Assignment: Write out, word for word, only the data from its first line to the line containing "<!-- Lanes -->".

Record excerpts:
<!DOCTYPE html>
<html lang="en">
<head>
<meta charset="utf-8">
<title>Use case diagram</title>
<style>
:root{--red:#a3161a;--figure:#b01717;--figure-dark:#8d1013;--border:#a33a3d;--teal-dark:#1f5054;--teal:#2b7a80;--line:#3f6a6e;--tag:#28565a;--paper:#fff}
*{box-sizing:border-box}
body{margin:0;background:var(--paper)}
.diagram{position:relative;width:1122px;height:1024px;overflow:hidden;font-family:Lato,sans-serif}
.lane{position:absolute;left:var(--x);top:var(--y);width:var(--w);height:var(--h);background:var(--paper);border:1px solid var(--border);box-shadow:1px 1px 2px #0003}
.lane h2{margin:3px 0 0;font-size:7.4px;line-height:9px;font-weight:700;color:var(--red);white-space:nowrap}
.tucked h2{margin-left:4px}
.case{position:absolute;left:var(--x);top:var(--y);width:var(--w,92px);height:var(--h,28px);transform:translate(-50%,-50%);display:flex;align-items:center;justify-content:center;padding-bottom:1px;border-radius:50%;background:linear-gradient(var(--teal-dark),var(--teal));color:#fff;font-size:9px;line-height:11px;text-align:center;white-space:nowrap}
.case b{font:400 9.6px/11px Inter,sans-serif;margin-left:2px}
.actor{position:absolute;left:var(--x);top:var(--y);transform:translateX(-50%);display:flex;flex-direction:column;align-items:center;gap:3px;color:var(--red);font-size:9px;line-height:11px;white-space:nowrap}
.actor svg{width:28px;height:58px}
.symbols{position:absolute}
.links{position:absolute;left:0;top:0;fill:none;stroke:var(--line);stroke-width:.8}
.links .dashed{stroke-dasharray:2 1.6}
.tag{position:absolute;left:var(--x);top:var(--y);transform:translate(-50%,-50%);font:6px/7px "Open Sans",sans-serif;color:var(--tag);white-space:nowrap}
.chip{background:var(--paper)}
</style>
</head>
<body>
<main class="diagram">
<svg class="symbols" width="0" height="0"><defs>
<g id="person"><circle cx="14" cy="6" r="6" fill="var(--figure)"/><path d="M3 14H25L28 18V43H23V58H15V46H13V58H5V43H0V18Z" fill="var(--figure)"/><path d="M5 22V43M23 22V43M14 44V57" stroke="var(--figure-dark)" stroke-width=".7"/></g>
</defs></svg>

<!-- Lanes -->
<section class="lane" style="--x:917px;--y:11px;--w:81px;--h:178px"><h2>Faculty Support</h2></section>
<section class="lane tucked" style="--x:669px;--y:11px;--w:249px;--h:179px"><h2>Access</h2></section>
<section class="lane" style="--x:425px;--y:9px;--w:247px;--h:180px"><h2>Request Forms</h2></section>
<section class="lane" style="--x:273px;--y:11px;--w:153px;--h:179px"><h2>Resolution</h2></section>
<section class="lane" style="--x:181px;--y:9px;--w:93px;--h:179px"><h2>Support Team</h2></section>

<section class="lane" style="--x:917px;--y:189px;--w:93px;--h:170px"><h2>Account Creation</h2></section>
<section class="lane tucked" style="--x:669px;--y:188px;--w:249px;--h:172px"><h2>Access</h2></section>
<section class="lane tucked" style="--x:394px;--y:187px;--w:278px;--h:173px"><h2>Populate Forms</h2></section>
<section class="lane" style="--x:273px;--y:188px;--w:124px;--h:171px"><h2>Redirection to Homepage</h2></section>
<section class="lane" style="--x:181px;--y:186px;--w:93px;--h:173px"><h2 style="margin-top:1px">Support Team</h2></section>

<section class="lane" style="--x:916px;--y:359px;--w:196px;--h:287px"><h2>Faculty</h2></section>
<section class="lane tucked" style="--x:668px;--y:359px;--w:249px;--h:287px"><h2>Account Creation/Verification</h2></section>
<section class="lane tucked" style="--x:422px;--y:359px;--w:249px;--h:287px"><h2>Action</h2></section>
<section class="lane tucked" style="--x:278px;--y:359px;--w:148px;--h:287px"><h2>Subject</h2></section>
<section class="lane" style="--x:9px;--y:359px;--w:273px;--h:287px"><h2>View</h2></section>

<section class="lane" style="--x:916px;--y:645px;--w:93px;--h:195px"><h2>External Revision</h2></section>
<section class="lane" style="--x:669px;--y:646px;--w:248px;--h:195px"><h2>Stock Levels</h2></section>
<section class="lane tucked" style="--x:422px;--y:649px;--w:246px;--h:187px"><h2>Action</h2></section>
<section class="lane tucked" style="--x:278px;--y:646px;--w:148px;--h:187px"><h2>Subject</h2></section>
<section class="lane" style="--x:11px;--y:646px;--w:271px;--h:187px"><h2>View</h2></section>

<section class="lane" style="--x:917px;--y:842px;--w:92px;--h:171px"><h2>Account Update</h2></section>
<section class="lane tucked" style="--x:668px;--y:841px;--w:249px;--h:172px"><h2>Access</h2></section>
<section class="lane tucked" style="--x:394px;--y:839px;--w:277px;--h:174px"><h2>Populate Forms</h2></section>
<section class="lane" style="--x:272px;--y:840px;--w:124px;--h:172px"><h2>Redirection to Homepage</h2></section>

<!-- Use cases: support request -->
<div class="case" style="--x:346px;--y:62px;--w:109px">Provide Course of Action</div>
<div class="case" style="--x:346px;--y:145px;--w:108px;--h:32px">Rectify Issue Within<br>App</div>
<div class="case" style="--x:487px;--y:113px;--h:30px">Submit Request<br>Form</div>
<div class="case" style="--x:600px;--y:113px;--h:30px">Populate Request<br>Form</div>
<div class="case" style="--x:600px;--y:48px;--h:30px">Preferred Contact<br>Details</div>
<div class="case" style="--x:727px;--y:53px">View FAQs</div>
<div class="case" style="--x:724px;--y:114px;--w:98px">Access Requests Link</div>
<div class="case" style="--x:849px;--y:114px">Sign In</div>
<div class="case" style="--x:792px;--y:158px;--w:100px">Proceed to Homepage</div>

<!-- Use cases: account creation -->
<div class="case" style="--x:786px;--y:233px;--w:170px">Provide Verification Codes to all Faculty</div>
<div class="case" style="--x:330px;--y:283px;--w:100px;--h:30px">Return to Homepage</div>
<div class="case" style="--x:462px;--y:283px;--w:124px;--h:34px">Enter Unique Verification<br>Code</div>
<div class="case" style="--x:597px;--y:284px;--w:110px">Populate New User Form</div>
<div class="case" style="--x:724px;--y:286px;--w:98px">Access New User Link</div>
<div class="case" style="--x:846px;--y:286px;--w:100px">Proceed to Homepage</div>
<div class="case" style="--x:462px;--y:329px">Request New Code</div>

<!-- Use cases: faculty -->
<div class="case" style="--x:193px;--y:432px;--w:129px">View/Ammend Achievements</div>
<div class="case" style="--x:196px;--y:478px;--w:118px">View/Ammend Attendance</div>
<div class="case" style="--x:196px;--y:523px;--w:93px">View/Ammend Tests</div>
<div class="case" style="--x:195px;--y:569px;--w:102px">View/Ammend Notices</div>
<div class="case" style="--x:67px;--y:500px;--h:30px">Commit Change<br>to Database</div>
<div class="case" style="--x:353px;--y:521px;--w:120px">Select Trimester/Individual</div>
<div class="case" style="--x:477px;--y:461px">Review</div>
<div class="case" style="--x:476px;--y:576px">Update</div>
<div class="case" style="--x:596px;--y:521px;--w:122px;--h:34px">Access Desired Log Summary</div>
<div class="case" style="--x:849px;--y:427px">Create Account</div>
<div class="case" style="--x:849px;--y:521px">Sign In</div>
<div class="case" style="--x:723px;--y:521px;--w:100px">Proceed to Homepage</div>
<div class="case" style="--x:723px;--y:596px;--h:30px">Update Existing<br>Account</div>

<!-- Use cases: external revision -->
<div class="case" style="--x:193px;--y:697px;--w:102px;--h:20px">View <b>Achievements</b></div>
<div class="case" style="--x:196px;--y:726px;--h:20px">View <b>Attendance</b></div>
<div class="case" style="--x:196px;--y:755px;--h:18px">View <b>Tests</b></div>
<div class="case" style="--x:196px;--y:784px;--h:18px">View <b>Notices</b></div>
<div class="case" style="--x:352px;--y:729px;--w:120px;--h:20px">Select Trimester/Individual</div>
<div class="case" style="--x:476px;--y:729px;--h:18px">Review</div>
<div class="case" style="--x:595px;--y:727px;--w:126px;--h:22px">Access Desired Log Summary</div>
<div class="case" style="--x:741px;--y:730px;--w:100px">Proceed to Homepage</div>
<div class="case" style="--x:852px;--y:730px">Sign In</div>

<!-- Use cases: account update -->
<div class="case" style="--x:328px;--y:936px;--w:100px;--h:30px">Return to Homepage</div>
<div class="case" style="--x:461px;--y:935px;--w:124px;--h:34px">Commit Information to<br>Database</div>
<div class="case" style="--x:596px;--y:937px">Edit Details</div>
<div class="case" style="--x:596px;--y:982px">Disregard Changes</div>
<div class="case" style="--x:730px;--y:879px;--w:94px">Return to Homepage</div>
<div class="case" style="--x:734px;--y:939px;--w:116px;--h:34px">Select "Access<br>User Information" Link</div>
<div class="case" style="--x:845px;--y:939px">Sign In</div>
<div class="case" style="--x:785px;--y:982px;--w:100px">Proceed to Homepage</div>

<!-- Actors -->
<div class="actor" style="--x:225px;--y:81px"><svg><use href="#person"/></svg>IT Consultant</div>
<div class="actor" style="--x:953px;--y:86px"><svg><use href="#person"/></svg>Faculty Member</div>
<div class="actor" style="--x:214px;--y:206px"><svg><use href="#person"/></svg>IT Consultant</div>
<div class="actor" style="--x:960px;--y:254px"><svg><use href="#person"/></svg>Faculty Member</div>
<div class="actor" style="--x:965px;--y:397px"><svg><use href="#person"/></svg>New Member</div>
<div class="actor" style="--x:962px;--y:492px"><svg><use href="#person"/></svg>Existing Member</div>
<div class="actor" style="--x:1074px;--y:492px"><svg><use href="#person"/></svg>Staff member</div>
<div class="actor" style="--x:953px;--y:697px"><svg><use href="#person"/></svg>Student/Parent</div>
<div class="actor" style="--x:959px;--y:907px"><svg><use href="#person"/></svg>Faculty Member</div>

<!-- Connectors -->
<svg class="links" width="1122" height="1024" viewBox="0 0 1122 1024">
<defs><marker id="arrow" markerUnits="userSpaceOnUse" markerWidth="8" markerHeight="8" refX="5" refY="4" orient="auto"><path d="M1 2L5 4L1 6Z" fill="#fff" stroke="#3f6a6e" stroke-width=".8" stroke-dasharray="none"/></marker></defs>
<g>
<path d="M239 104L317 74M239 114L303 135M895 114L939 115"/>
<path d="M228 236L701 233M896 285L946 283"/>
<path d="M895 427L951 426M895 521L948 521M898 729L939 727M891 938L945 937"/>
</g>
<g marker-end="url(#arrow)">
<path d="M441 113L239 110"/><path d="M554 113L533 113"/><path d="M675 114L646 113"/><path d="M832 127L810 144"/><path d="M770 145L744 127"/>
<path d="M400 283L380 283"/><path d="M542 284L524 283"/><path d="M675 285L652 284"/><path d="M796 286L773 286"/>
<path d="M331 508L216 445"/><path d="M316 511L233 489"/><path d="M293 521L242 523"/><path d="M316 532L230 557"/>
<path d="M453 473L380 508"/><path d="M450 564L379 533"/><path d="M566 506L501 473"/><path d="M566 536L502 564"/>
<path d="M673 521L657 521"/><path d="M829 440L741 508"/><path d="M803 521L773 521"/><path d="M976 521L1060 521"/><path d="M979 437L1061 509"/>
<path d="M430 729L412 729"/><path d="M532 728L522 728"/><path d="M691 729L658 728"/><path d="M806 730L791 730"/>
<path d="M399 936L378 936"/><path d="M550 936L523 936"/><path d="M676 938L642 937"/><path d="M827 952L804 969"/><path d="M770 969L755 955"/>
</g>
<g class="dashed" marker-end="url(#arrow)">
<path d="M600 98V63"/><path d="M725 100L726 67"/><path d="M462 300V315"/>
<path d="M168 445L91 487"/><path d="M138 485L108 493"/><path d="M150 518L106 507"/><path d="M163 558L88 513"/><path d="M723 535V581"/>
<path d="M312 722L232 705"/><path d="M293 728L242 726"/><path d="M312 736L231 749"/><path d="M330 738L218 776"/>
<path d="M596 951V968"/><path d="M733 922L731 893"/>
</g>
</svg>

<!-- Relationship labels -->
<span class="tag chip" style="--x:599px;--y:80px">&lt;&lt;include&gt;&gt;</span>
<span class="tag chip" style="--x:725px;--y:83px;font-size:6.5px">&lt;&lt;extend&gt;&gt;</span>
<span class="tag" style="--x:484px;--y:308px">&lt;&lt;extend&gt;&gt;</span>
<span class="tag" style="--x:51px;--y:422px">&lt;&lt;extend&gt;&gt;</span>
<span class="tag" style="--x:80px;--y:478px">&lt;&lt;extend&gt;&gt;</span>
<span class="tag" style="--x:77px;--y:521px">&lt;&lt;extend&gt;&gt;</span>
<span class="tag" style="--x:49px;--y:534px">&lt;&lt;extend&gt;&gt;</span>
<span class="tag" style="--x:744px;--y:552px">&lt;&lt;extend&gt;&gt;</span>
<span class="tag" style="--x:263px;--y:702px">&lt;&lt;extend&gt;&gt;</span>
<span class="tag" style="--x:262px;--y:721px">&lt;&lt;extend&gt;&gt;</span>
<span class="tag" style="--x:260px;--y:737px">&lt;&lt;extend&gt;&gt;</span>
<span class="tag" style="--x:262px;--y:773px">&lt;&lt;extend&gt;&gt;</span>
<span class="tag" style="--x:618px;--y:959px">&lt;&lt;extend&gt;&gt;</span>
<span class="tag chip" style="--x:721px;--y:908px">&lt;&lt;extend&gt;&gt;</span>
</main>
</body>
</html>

Expected answer:
<!DOCTYPE html>
<html lang="en">
<head>
<meta charset="utf-8">
<title>Use case diagram</title>
<style>
:root{--red:#a3161a;--figure:#b01717;--figure-dark:#8d1013;--border:#a33a3d;--teal-dark:#1f5054;--teal:#2b7a80;--line:#3f6a6e;--tag:#28565a;--paper:#fff}
*{box-sizing:border-box}
body{margin:0;background:var(--paper)}
.diagram{position:relative;width:1122px;height:1024px;overflow:hidden;font-family:Lato,sans-serif}
.lane{position:absolute;left:var(--x);top:var(--y);width:var(--w);height:var(--h);background:var(--paper);border:1px solid var(--border);box-shadow:1px 1px 2px #0003}
.lane h2{margin:3px 0 0;font-size:7.4px;line-height:9px;font-weight:700;color:var(--red);white-space:nowrap}
.tucked h2{margin-left:4px}
.case{position:absolute;left:var(--x);top:var(--y);width:var(--w,92px);height:var(--h,28px);transform:translate(-50%,-50%);display:flex;align-items:center;justify-content:center;padding-bottom:1px;border-radius:50%;background:linear-gradient(var(--teal-dark),var(--teal));color:#fff;font-size:9px;line-height:11px;text-align:center;white-space:nowrap}
.case b{font:400 9.6px/11px Inter,sans-serif;margin-left:2px}
.actor{position:absolute;left:var(--x);top:var(--y);transform:translateX(-50%);display:flex;flex-direction:column;align-items:center;gap:3px;color:var(--red);font-size:9px;line-height:11px;white-space:nowrap}
.actor svg{width:28px;height:58px}
.symbols{position:absolute}
.links{position:absolute;left:0;top:0;fill:none;stroke:var(--line);stroke-width:.8}
.links .dashed{stroke-dasharray:2 1.6}
.tag{position:absolute;left:var(--x);top:var(--y);transform:translate(-50%,-50%);font:6px/7px "Open Sans",sans-serif;color:var(--tag);white-space:nowrap}
.chip{background:var(--paper)}
</style>
</head>
<body>
<main class="diagram">
<svg class="symbols" width="0" height="0"><defs>
<g id="person"><circle cx="14" cy="6" r="6" fill="var(--figure)"/><path d="M3 14H25L28 18V43H23V58H15V46H13V58H5V43H0V18Z" fill="var(--figure)"/><path d="M5 22V43M23 22V43M14 44V57" stroke="var(--figure-dark)" stroke-width=".7"/></g>
</defs></svg>

<!-- Lanes -->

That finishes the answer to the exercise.